If you received a fixed IP address from your ISP (as opposed to a dynamic IP address, which changes regularly), then you will want to configure a Static WAN interface. This is commonly the case if you have a “business-class connection” service agreement with your ISP, which among other things allows you to run your own servers without violating your ISP’s terms of service. But there are a variety of reasons why you might have a fixed or static IP address given to you by your ISP. In any case, if they gave you an IP address and a netmask to use in your network settings, this is the way to go.
Configuring a Static WAN interface is not much harder than a DHCP WAN interface, once you have gathered the necessary information as described at the beginning of this document. You will need the following details:
Enter the m0n0wall IP address into the IP address field, and the network gateway IP address into the Gateway field.
The netmask is a little tricky. Most ISPs and desktop operating systems display the netmask as a series of four numbers separated by periods (very similar to an IP address), e.g., 255.255.255.248. m0n0wall uses the CIDR-style notation, which is a slash (“/”) and a number between 1 and 31. You enter it via the pop-up menu after the IP address field.
Explaining the differences or the conversion formula is more complicated than it’s worth. Here’s a translation table you can use to convert from the most likely traditional style netmasks to CIDR-style netmasks:
|Traditional Netmask||CIDR Netmask|
Once you have entered the appropriate information into the Static WAN interface section, click the Save button at the bottom of the panel.
PPP was the standard way of connecting to the internet via a dial-up connection using a regular modem and phone line. PPPoE is a way of doing PPP over Ethernet, instead of a phone line.
While that sounds complicated, the good news is that PPPoE is the second-easiest WAN Interface type to configure, after DHCP. You just need to plug your PPPoE username and password into the PPPoE configuration section of the WAN Interface settings panel.
You may also need the service name in this same section, but as the m0n0wall interface suggests, you can probably skip it. Try connecting with it blank, and if it doesn’t work, look for this in the information sent to you by your ISP, etc.
Once you have entered the appropriate information into the PPPoE WAN interface section, click the Save button at the bottom of the panel.
Once you’ve entered the necessary settings as described above, you’re ready to test your network connection.

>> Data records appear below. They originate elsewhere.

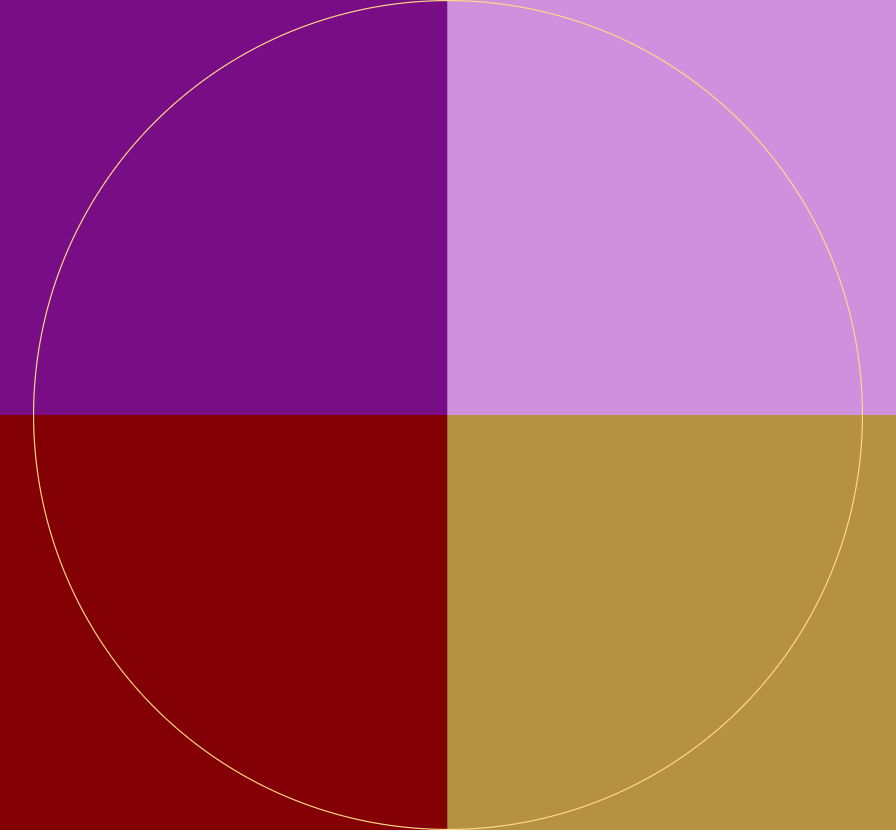
A WebGL 1 fragment shader for this background:

```glsl
precision highp float;

uniform vec2 u_resolution;

const vec3 PURPLE = vec3(0.472, 0.050, 0.520);
const vec3 LILAC = vec3(0.816, 0.563, 0.871);
const vec3 MAROON = vec3(0.512, 0.000, 0.016);
const vec3 OCHRE = vec3(0.710, 0.570, 0.260);
const vec3 RING_COLOR = vec3(1.000, 0.850, 0.520);

// Lengths are in canvas heights; the split is a fraction of the canvas
const vec2 SPLIT = vec2(0.4992, 0.5);
const float RING_RADIUS = 0.4993;
const float RING_WIDTH = 0.0014;

// Share of a pixel lying on the positive side of an edge
float coverage(float dist, float pixel) {
  return clamp(dist / pixel + 0.5, 0.0, 1.0);
}

void main() {
  float pixel = 1.0 / u_resolution.y;
  vec2 fromSplit = (gl_FragCoord.xy - SPLIT * u_resolution) * pixel;
  vec2 fromCenter = (gl_FragCoord.xy - 0.5 * u_resolution) * pixel;

  // Four quadrants
  float right = coverage(fromSplit.x, pixel);
  float upper = coverage(fromSplit.y, pixel);
  vec3 color = mix(mix(MAROON, OCHRE, right), mix(PURPLE, LILAC, right), upper);

  // Thin ring
  float ringDist = length(fromCenter) - RING_RADIUS;
  float ring = coverage(ringDist + 0.5 * RING_WIDTH, pixel)
             - coverage(ringDist - 0.5 * RING_WIDTH, pixel);
  color = mix(color, RING_COLOR, ring);

  gl_FragColor = vec4(color, 1.0);
}
```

The simplest way to do this is to visit a public website using the same web browser you just used to configure m0n0wall. Try yahoo.com, google.com, or itunes.com for starters. If any of the sites load, your m0n0wall configuration is probably working fine. Congratulations!
You may want to test other kinds of network connections besides web connections, because some network protocols behave differently than the HTTP protocol that underlies the web.
One example that deserves checking is FTP, which definitely needs to be configured correctly to work from behind m0n0wall. By default m0n0wall only supports “passive” FTP, and “active” FTP is likely to fail. (The difference between active and passive FTP is complicated.) You may need to make configuration changes to your system or file transfer tools:
Figure 11: Examples of configuring client systems and applications to use passive (“PASV”) FTP.
Other applications you might want to test at this time include streaming media players. Go to QuickTime.com and watch some movie trailers. Go to NPR.org and listen to some news, or the latest episode of Fresh Air. Use iTunes to listen to a few music samples from the iTunes Music Store.
Effectively and completely testing a firewall is a topic far beyond the scope of this guide. However, you can make use of Gibson Research Corporation’s ShieldsUP! service to quickly test your new m0n0wall gateway. While no substitute for a professional assessment of your network’s security, it’s a great way to identify some of the easier-to-plug holes you may have overlooked.
[[This section to be written later…]]
This guide is copyright © 2004 by Michael A. Alderete
and is licensed under a
Creative Commons License.
Getting Started with m0n0wall: version 1.0, 22-Jan-2004.